RECENTLY, I read news reports saying that the Education Ministry will implement a “Zero Reject Policy” towards the enrolment of stateless children in local schools. I hope that every stateless child out there will be given a chance to get an education. I do believe that educating them is the best investment for this country’s future and for them. Everyone has the right to education.
Statelessness in Malaysia is like a hole in the hull of a big ship that is letting in water. Those who own the ship should patch the hole, not just pump the water out of the ship. A holistic policy is what we need right now to solve this issue. The ship will be filled with water if you ignore the urgency of patching the leak.
I came across this comment on Facebook: “Why should we pay taxes to fund non-citizens?

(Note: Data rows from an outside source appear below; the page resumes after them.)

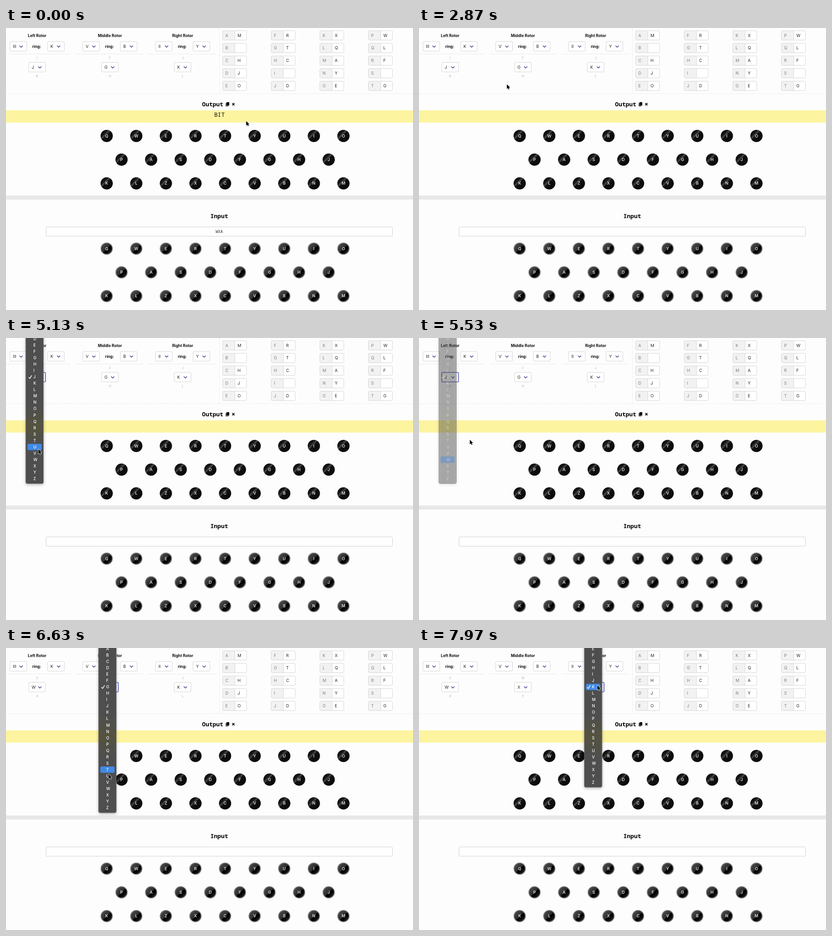
An HTML page with a canvas that plays this animation: 899x623 px, repeating every 8000 ms.

```html
<!DOCTYPE html>
<html>
<head>
<meta charset="utf-8">
<style>
html, body { margin: 0; width: 100%; height: 100%; overflow: hidden; background: #fdfdfd; }
canvas { display: block; }
</style>
</head>
<body>
<canvas id="stage" width="899" height="623"></canvas>
<script>
const ctx = document.getElementById('stage').getContext('2d');
const SANS = 'Inter, Roboto, sans-serif', MONO = '"Noto Sans Mono", "DejaVu Sans Mono", monospace';
const LOOP = 8000, STEP = 14.06, ROW_Y = 86;
const ABC = 'ABCDEFGHIJKLMNOPQRSTUVWXYZ';
const KEY_ROWS = ['QWERTYUIO', 'PASDFGHJ', 'KLZXCVBNM'];
const PLUGS = 'M HJORTC DXQAYEWLF G';

// set: moment the new letter shows; fade: start of the closing fade
const rotors = [
  { name: 'Left', x: 68.8, type: 'III', ring: 'K', from: 'J', to: 'W', focus: 3440, open: 3730, fade: 5410, set: 5610, blur: 6150 },
  { name: 'Middle', x: 229.6, type: 'V', ring: 'B', from: 'G', to: 'X', focus: 6150, open: 6170, fade: 7185, set: 7385, blur: 7850 },
  { name: 'Right', x: 390.2, type: 'II', ring: 'Y', from: 'K', to: 'K', focus: 7850, open: 7900, fade: 9000, set: 9200, blur: 9900 }
];

// time, x, y of the pointer tip
const path = [
  [0, 530.5, 205.5], [200, 530, 205], [430, 530, 205], [850, 514, 181], [1270, 503.5, 167],
  [1600, 503.5, 167], [1670, 502.5, 170], [2440, 502.5, 170], [2870, 194.5, 124.5], [3270, 90, 98],
  [3470, 77, 88], [4330, 77, 88], [4470, 74.5, 93], [4900, 73, 190], [5330, 71, 272], [5400, 72, 271],
  [5530, 112, 225], [6100, 236, 86], [6210, 235, 87], [6630, 226.5, 278.5], [7030, 225, 326],
  [7090, 227, 325], [7270, 298, 247.5], [7780, 394, 82.5], [8000, 394, 82.5]
];

function slope(i, k) {
  if (!i || i === path.length - 1) return 0;
  const [a, b, c] = [path[i - 1], path[i], path[i + 1]];
  const p = (b[k] - a[k]) / (b[0] - a[0]), q = (c[k] - b[k]) / (c[0] - b[0]);
  return p * q > 0 ? 2 * p * q / (p + q) : 0;
}

// Monotone cubic through the path points
function pointer(t, k) {
  let i = 0;
  while (i < path.length - 2 && path[i + 1][0] <= t) i++;
  const a = path[i], b = path[i + 1], d = b[0] - a[0], u = (t - a[0]) / d;
  const e = u * u * (3 - 2 * u);
  return a[k] + (b[k] - a[k]) * e + d * u * (1 - u) * (slope(i, k) * (1 - u) - slope(i + 1, k) * u);
}

function text(s, x, y, size, color, align = 'center', weight = 400, family = SANS) {
  ctx.font = `${weight} ${size}px ${family}`;
  ctx.textAlign = align;
  ctx.fillStyle = color;
  ctx.fillText(s, x, y + size * 0.36);
}

function box(x, y, w, h, r, fill, stroke, width = 1) {
  ctx.beginPath();
  ctx.roundRect(x, y, w, h, r);
  if (fill) { ctx.fillStyle = fill; ctx.fill(); }
  if (stroke) { ctx.strokeStyle = stroke; ctx.lineWidth = width; ctx.stroke(); }
}

function line(points, color, width, dash = []) {
  ctx.beginPath();
  points.forEach(p => ctx.lineTo(...p));
  ctx.setLineDash(dash);
  ctx.strokeStyle = color;
  ctx.lineWidth = width;
  ctx.stroke();
  ctx.setLineDash([]);
}

function select(x, y, label, focused) {
  box(x, y - 10.5, 37, 21, 2, '#fff', focused ? '#5560c0' : '#d4d4d4', focused ? 1.6 : 1);
  text(label, x + 6.5, y, 9, '#222', 'left');
  line([[x + 21, y - 1.5], [x + 24.5, y + 2], [x + 28, y - 1.5]], '#34348c', 1.3);
}

function rotor(r, t) {
  const letter = t < r.set ? r.from : r.to, i = ABC.indexOf(letter);
  text(r.name + ' Rotor', r.x, 16.5, 8.6, '#111', 'center', 700);
  select(r.x - 60, 40.5, r.type);
  text('ring:', r.x - 1, 40.5, 8.6, '#111', 'center', 700);
  select(r.x + 23, 40.5, r.ring);
  line([[r.x - 74, 57.5], [r.x + 74, 57.5]], '#ebebeb', 1);
  text(ABC[(i + 25) % 26], r.x, 66, 7, '#b5b5b5');
  select(r.x - 18.5, 86.5, letter, t >= r.focus && t < r.blur);
  text(ABC[(i + 1) % 26], r.x, 106, 7, '#b5b5b5');
}

function menu(r, t) {
  if (t < r.open || t >= r.set) return;
  const x = r.x - 25.3, first = ABC.indexOf(r.from);
  const rowY = i => ROW_Y + (i - first) * STEP;
  const top = rowY(0) - 11, height = rowY(25) + 11 - top;
  const hover = first + Math.round((pointer(Math.min(t, r.fade) - 40, 2) - ROW_Y) / STEP);
  const tint = ctx.createLinearGradient(0, 150, 0, 240);
  tint.addColorStop(0, '#4e4e4e');
  tint.addColorStop(0.5, '#55533f');
  tint.addColorStop(1, '#4e4e4e');

  ctx.save();
  ctx.globalAlpha = t < r.fade ? 1 : 1 - (t - r.fade) / (r.set - r.fade);
  ctx.shadowColor = 'rgba(0,0,0,.3)';
  ctx.shadowBlur = 6;
  ctx.shadowOffsetY = 2;
  box(x, top, 39.5, height, 4, tint);
  ctx.shadowColor = 'transparent';
  box(x + 0.5, top + 0.5, 38.5, height - 1, 4, null, '#666');
  box(x + 4, rowY(hover) - 7, 31.5, 14, 3, '#4189e6');
  [...ABC].forEach((c, i) => text(c, x + 17, rowY(i), 8.8, '#fff', 'left', 500));
  line([[x + 6.5, ROW_Y + 0.5], [x + 9, ROW_Y + 3.5], [x + 13.5, ROW_Y - 3.5]], '#fff', 1.4);
  ctx.restore();
}

function plugboard() {
  for (let i = 0; i < 20; i++) {
    const x = 478.5 + Math.floor(i / 5) * 107.35, y = 16.3 + i % 5 * 27.9;
    box(x, y - 10.3, 53, 20.6, 2, '#fff');
    box(x, y - 10.3, 27, 20.6, [2, 0, 0, 2], '#f2f2f2');
    box(x, y - 10.3, 53, 20.6, 2, null, '#d6d6d6');
    line([[x + 27, y - 10], [x + 27, y + 10]], '#d6d6d6', 1);
    text(ABC[i], x + 6, y, 9, '#7c7c7c', 'left');
    text(PLUGS[i], x + 33, y, 9, '#222', 'left');
  }
}

function key(c, x, y, rim) {
  const g = ctx.createLinearGradient(x - 9.5, y - 9.5, x + 9.5, y + 9.5);
  const stops = rim
    ? [[0, '#4a4a4a'], [0.5, '#2c2c2c'], [0.54, '#000'], [0.72, '#060606'], [1, '#303030']]
    : [[0, '#0c0c0c'], [0.22, '#161616'], [0.36, '#484848'], [0.46, '#101010'], [1, '#0a0a0a']];
  stops.forEach(s => g.addColorStop(...s));
  ctx.beginPath();
  ctx.arc(x, y, rim ? 12.6 : 13.5, 0, 7);
  ctx.fillStyle = g;
  ctx.fill();
  if (rim) { ctx.strokeStyle = '#808080'; ctx.lineWidth = 1.8; ctx.stroke(); }
  text(c, x, y, 9, '#dedede', 'center', 600);
}

function keyboard(y, rim) {
  KEY_ROWS.forEach((row, r) => [...row].forEach((c, i) =>
    key(c, (r === 1 ? 255.2 : 222.4) + i * 65.37, y + r * 52.4, rim)));
}

function icons() {
  box(487, 163.8, 6.2, 7.4, 1, '#111');
  line([[486, 165.8], [486, 172.3], [491.3, 172.3]], '#111', 1.3);
  line([[499.8, 165.9], [504.7, 170.8]], '#111', 1.8);
  line([[504.7, 165.9], [499.8, 170.8]], '#111', 1.8);
}

function arrow(x, y) {
  ctx.beginPath();
  [[0, 0], [0, 10.2], [2.3, 8.1], [3.9, 11.6], [5.6, 10.8], [4.1, 7.4], [7.2, 7.2]]
    .forEach(([dx, dy]) => ctx.lineTo(x + dx, y + dy));
  ctx.closePath();
  ctx.lineJoin = 'round';
  ctx.strokeStyle = '#fff';
  ctx.lineWidth = 1.3;
  ctx.stroke();
  ctx.fillStyle = '#000';
  ctx.fill();
}

function draw(now) {
  const t = now % LOOP, typed = t < 2000;
  ctx.fillStyle = '#fdfdfd';
  ctx.fillRect(0, 0, 899, 623);

  rotors.forEach(r => rotor(r, t));
  line([[471.5, 0], [471.5, 145]], '#e2e2e2', 1, [2, 2]);
  line([[0, 145], [899, 145]], '#e2e2e2', 1, [2, 2]);
  plugboard();

  text('Output', 456.5, 168, 13, '#000', 'center', 700, MONO);
  icons();
  box(0, 182, 899, 27, 0, '#fdf4a0');
  if (typed) text('BIT', 471.5, 191.3, 13, '#111', 'center', 400, MONO);
  keyboard(238.4, false);

  box(0, 370, 899, 9, 0, '#e8e8e8');
  text('Input', 471, 415.5, 13, '#000', 'center', 700, MONO);
  box(88.5, 439.5, 765, 20.5, 2, '#fff', '#cfcfcf');
  if (typed) text('WXA', 471, 450, 8.8, '#222', 'center', 400, MONO);
  keyboard(487.4, true);

  rotors.forEach(r => menu(r, t));
  arrow(pointer(t, 1), pointer(t, 2));
  requestAnimationFrame(draw);
}
requestAnimationFrame(draw);
</script>
</body>
</html>
```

We are not a charitable organisation. Being a taxpayer, I am not that generous.”
As I am a stateless person who has managed to complete Form Six (by registering myself through the foreigners’ channel), let me enlighten those with the similar mindset: We, the stateless students enrolled in government schools, have to pay RM240 a year to the District Education Office. We cannot use the textbook loan scheme, which means we cannot borrow textbooks. And we do pay taxes, such as GST before and now, SST. We do contribute to the country’s development. We are not scoring any free education here.
Someone even accused stateless students of wasting school resources. I remember someone sarcastically asking me, “Which existed first? You or your parents’ marriage certificate?” Am I not a human being although I was born out of wedlock? Am I not entitled to basic human rights?
I was born here in Malaysia, I have never set foot on another country’s soil. I’ve spent my entire life living a Malaysian life. I could’ve missed many opportunities due to being stateless. I could’ve missed my chance to pursue a tertiary education. I certainly cannot apply for a PTPTN (National Higher Education Fund) loan. Should I be considered a foreigner just to further my studies – this would mean the tuition fees are more expensive – when I have no foreign citizenship?
I quote these next few lines from the chapter “Education In Limbo: The Plight Of Stateless Children” in the book Principles And Policies: DAP’s Prescription For Malaysia (2018) written by Teo Nie Ching: “If we can give citizenship to foreigners, why can’t we grant citizenship to the children of our own Malaysian citizens, based on humanitarian grounds?”
Also, “The government should immediately simplify the process of granting citizenship to these stateless children, because they are children of Malaysian citizens.”
And, “Every child is precious, including those without citizenship. We have the power to change their destinies.”
I am grateful to all who have helped me so far on my “Journey to Green”. Much thanks to my alma mater (SMJK Ayer Tawar) and its educators who have equipped me with knowledge. Though I have not reached the end of the road, I do appreciate the help.
WONG YEW LEE
Ayer Tawar, Perak